The Royals haven’t signed a free agent directly from Japan since they inked reliever Yasushiko Yabuta in 2007. But the style of play in Nippon Professional Baseball (NPB) would be an ideal fit for what the Royals like to do in Kauffman Stadium, with an emphasis on contact, speed, and defense. The Royals saw that when they acquired Japanese-born outfielder Nori Aoki from the Milwaukee Brewers for the 2014 season, and Nishikawa could bring several of the same skills.

Nishikawa has played for the Nippon Ham Fighters since he was a 19-year old in 2011. A left-handed hitter, Nishikawa brings a high-contact approach, great speed, and terrific outfield defense. In his ten-year career, he has hit .286/.379/.395 and would profile as a role-type player in the big leagues, with some comparisons to former Twins outfielder Ben Revere. According to a scouting report from Ted Baarda at Sports Info Solutions, Nishkawa could be a sold table-setter for a lineup.

Haruki Nishikawa has the prototypical leadoff hitter skill set, as a center fielder with patience and speed. At the plate the lefthanded Nishikawa holds the bat pointing straight up in the air, and attacks his pitch with a flat, line-drive swing. His hands are quick to the ball, allowing him to turn on pitches inside and he lacks the big leg kick that is common in today’s game, opting instead for a small toe-tap. He tries to spray liners around the field and keep the infield honest with bunt fakes and attempts, and he rarely chases pitches out of the zone.

He has plus-plus speed, swiping 323 bases with an 87.8 percent success rate, leading the Pacific League in steals three times. Even at age 28, he stole 42 bases in 115 games this year.

Nishikawa has used his speed on defense as well, excelling with the glove. He has won three Gold Gloves in the outfield and is capable of playing all three outfield positions. But he actually began his career as an infielder, splitting time at first and second base early in his career. For a team that values positional versatility, his ability to play both infield and outfield should be an attractive asset.

Nishikawa brings a patient approach at the plate, drawing 90+ walks in each of the last three seasons with a career 12 percent walk rate. He enjoyed his best season in 2020 after being named team captain, hitting .306/.430/.396 with a 17.6 percent walk rate. Despite going deep in counts, he doesn’t strike out much, with an 18.3 percent career strikeout rate.

The high-contact and speed comes with a trade-off - a lack of power. Standing at just 5’10’’ and 160 pounds, Nishikawa won’t be able to muscle the ball out of a lot of MLB parks. Even in the smaller ballparks in Japan, Nishikawa has only hit 59 home runs in ten seasons, including five this year. He doesn’t even produce many doubles. He focused on putting the ball in play rather than driving the ball back in 2016, and he produced his first .300 season.
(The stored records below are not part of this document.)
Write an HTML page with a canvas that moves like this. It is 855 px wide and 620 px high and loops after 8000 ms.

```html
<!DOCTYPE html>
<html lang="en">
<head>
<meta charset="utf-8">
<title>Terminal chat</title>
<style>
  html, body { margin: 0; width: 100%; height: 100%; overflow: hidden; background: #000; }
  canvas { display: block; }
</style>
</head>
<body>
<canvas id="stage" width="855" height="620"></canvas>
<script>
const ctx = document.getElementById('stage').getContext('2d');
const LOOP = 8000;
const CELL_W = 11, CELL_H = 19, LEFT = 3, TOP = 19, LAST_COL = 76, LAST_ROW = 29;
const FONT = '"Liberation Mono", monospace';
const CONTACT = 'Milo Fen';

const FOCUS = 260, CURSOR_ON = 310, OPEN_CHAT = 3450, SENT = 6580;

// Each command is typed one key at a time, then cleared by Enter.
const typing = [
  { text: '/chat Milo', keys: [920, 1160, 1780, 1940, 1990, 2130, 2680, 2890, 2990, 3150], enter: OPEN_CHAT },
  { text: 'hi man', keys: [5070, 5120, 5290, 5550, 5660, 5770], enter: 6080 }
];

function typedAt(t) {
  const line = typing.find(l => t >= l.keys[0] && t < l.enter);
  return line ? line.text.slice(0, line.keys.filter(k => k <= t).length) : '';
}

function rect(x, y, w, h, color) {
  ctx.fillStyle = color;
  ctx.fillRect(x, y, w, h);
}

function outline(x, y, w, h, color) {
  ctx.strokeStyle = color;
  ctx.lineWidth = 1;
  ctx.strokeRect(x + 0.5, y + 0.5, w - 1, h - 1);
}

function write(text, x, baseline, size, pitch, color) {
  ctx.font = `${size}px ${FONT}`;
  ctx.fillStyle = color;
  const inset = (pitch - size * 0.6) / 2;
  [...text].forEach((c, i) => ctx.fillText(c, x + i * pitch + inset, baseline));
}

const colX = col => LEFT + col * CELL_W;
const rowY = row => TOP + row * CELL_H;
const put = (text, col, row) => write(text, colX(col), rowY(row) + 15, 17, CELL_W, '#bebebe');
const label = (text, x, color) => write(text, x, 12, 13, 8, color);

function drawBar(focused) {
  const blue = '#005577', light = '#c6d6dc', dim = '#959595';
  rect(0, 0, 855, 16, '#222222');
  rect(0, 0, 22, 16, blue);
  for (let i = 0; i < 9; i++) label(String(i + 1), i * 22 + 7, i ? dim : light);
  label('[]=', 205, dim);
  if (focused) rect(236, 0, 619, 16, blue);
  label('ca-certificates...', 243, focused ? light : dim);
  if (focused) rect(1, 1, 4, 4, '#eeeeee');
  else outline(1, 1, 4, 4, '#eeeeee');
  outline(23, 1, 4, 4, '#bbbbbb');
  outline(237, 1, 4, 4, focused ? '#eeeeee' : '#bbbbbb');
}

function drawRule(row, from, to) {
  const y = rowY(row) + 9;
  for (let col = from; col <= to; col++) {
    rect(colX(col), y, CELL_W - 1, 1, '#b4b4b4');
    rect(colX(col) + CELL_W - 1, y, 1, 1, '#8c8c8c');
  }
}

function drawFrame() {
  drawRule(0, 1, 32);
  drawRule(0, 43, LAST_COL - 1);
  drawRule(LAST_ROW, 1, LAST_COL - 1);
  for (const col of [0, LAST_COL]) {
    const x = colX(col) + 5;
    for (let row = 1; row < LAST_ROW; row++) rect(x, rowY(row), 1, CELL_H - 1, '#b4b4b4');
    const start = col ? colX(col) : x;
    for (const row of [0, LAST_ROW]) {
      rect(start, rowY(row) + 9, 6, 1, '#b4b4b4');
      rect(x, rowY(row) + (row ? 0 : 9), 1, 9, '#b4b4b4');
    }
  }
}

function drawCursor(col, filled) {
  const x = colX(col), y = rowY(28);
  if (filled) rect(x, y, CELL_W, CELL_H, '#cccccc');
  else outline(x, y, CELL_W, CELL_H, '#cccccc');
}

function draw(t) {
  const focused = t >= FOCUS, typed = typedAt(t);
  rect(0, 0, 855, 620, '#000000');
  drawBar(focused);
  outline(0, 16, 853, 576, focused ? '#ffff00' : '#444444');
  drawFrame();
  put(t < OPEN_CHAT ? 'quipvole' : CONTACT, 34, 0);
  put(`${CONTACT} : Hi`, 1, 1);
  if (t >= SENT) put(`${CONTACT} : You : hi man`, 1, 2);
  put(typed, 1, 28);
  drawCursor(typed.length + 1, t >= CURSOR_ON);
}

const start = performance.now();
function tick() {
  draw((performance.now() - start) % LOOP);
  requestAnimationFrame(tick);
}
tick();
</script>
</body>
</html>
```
Nishikawa must go through the posting system arranged between NPB and MLB for players that haven’t met the nine-year threshold for international free agency. That means that his original club, the Nippon Ham Fighters, will get 20 percent of his contract up to $25 million. Steve Adams at MLB Trade Rumors writes that Nishikawa should be expected to get less than the three-year, $21 million Shogo Akiyama received from the Cincinnati Reds last winter. That could be in the range of what the Royals are looking for out of a role player, and his versatility could allow him to fill needs without blocking younger players.

Bringing a player over from Japan who has never faced Major League pitching is a gamble. Getting acclimated to Major League velocity and ballparks is one thing, the cultural adjustment of going to a foreign country is another. But Nishikawa brings a lot to the table that the Royals like, and he could be a good fit for what they are trying to do.